Jeffrey Moore, who was surveilling the Wesson Street house,
testified that Lee appeared to use a telephone a few times
while he was on the porch. 3/28/2019 Hr'g Tr. at 11.
agents, supported by Michigan State Police, arrived at the
Wesson Street house to execute the search warrant at 9:00
p.m. SoF at 5. A Michigan State Police vehicle blocked the
driveway preventing Lee's vehicle from being moved.
Id. at 6. Lee was handcuffed and patted down for
weapons; none were found. Id. Agent Moore entered
the home with the search warrant execution team. Id.
He observed firearms, $14, 000 in cash, the two luggage bags,
and over twenty-five kilograms of suspected controlled
agents suspected that Lee was involved in the criminal
activity, Moore left the residence (while the search
continued) to speak with him. Id. at 6-7. Moore did
not advise Lee of his rights under Miranda before he
began asking questions. Id. at 7. Moore testified
that Lee was standing handcuffed behind his back at the base
of the porch stairs when he approached him. 3/28/2019
Hr'g Tr. at 12. Moore asked Lee for his name and asked
what he was doing at the location. Id. at 12-13. Lee
identified himself and said that he was looking for a
mechanic for his car. Id. Moore did not observe
anything at the Wesson Street address that appeared to be
related to car repair. SoF at 7. While at the Wesson Street
address, Lee did not inspect his car, open the hood, or do
anything that appeared to be related to an automobile repair.
Id. at 8.
investigating officers had little, if any, information
related to Lee at the time of the search. Agents saw Lee
approach the Wesson Street residence, but he did not enter

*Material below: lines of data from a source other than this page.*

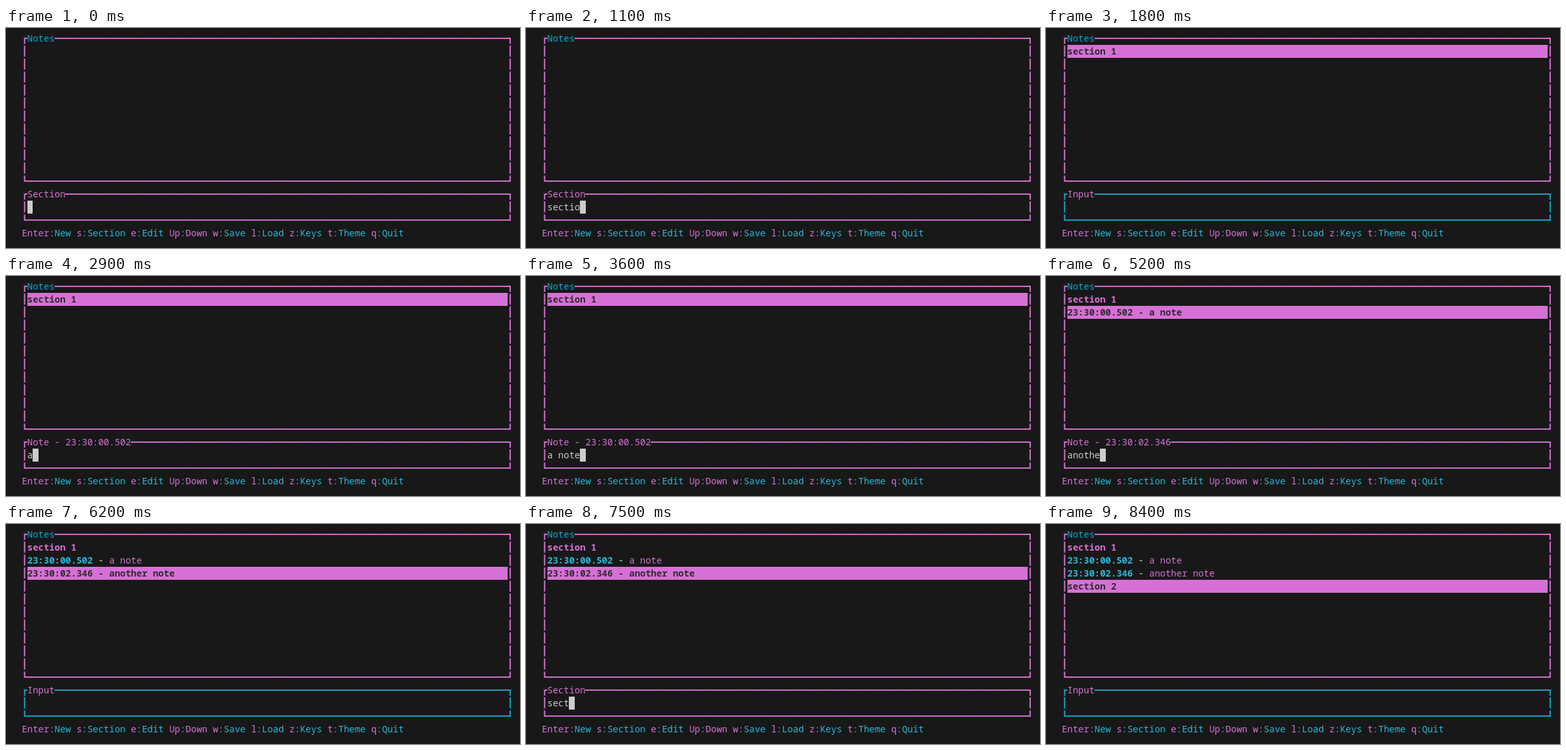
These frames come from a looping animation (791 by 339 pixels, 9.8 s). An HTML page with a canvas:

```html
<!DOCTYPE html>
<html lang="en">
<head>
<meta charset="utf-8">
<title>Terminal notes</title>
<style>
html, body { margin: 0; width: 100%; height: 100%; overflow: hidden; background: #181818; }
canvas { display: block; }
</style>
</head>
<body>
<canvas id="stage" width="791" height="339"></canvas>
<script>
const ctx = document.getElementById('stage').getContext('2d');
const LOOP = 9800, TICK = 100;
const CELL = 8.3986, ROW = 20, LEFT = 24.395, TOP = 6, COLS = 90;
const FONT = '14px "Noto Sans Mono", "DejaVu Sans Mono", monospace';
const BG = '#181818', FG = '#cccccc', DARK = '#2d2d2d';
const PINK = '#d670d6', CYAN = '#11a8cd', SKY = '#29b8db';

const colX = c => LEFT + c * CELL;
const rowY = r => TOP + r * ROW;

// Each burst of even typing: first key, last key, number of keys
const entries = [
  { text: 'section 1', open: 0, done: 1800, bursts: [[200, 600, 3], [900, 1500, 6]] },
  { text: 'a note', stamp: '23:30:00.502', open: 2500, done: 4000, bursts: [[2900, 3600, 6]] },
  { text: 'another note', stamp: '23:30:02.346', open: 4400, done: 6200, bursts: [[4700, 5900, 12]] },
  { text: 'section 2', open: 6700, done: 8400, bursts: [[6900, 7500, 4], [7600, 8200, 5]] }
];

const help = 'Enter:New s:Section e:Edit Up:Down w:Save l:Load z:Keys t:Theme q:Quit';

// Keys appear on whole ticks of the terminal's refresh
function typed(bursts, t) {
  let count = 0;
  for (const [first, last, keys] of bursts) {
    for (let i = 0; i < keys; i++) {
      const at = first + (last - first) * i / (keys - 1);
      if (t >= Math.floor(at / TICK) * TICK) count++;
    }
  }
  return count;
}

function write(str, col, row, color, bold) {
  ctx.font = (bold ? 'bold ' : '') + FONT;
  ctx.fillStyle = color;
  [...str].forEach((ch, i) => ctx.fillText(ch, colX(col + i), rowY(row) + 15));
}

function fillCells(col, row, count, color) {
  const x = Math.round(colX(col));
  ctx.fillStyle = color;
  ctx.fillRect(x, rowY(row), Math.round(colX(col + count)) - x, ROW);
}

function box(row, inner, color, title, titleColor) {
  const last = row + inner + 1;
  const rule = n => '━'.repeat(n);
  write('┏', 0, row, color);
  write(title, 1, row, titleColor);
  write(rule(COLS - 2 - title.length) + '┓', 1 + title.length, row, color);
  for (let r = row + 1; r < last; r++) {
    write('┃', 0, r, color);
    write('┃', COLS - 1, r, color);
  }
  write('┗' + rule(COLS - 2) + '┛', 0, last, color);
}

function listItem({ stamp, text }, row, selected) {
  if (selected) {
    fillCells(1, row, COLS - 2, PINK);
    write(stamp ? stamp + ' - ' + text : text, 1, row, DARK, true);
  } else if (stamp) {
    write(stamp, 1, row, SKY, true);
    write('-', 2 + stamp.length, row, FG);
    write(text, 4 + stamp.length, row, PINK);
  } else {
    write(text, 1, row, PINK, true);
  }
}

function inputBox(entry, t) {
  if (!entry) return box(12, 1, CYAN, 'Input', PINK);
  box(12, 1, PINK, entry.stamp ? 'Note - ' + entry.stamp : 'Section', PINK);
  const count = typed(entry.bursts, t);
  write(entry.text.slice(0, count), 1, 13, FG);
  fillCells(1 + count, 13, 1, FG);
}

function helpLine() {
  let col = 0;
  for (const word of help.split(' ')) {
    const [key, label] = word.split(':');
    write(key, col, 15, PINK);
    write(':', col + key.length, 15, SKY);
    // Up and Down are both keys
    write(label, col + key.length + 1, 15, label === 'Down' ? PINK : SKY);
    col += word.length + 1;
  }
}

function draw(t) {
  ctx.fillStyle = BG;
  ctx.fillRect(0, 0, 791, 339);
  box(0, 10, PINK, 'Notes', CYAN);
  const saved = entries.filter(e => t >= e.done);
  saved.forEach((e, i) => listItem(e, i + 1, i === saved.length - 1));
  inputBox(entries.find(e => t >= e.open && t < e.done), t);
  helpLine();
}

const start = performance.now();
function tick() {
  draw((performance.now() - start) % LOOP);
  requestAnimationFrame(tick);
}
tick();
</script>
</body>
</html>
```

the house. Id. at 7. He was not observed exchanging
any items with the young man on the porch. Id. And
there had been no phone calls or text messages ...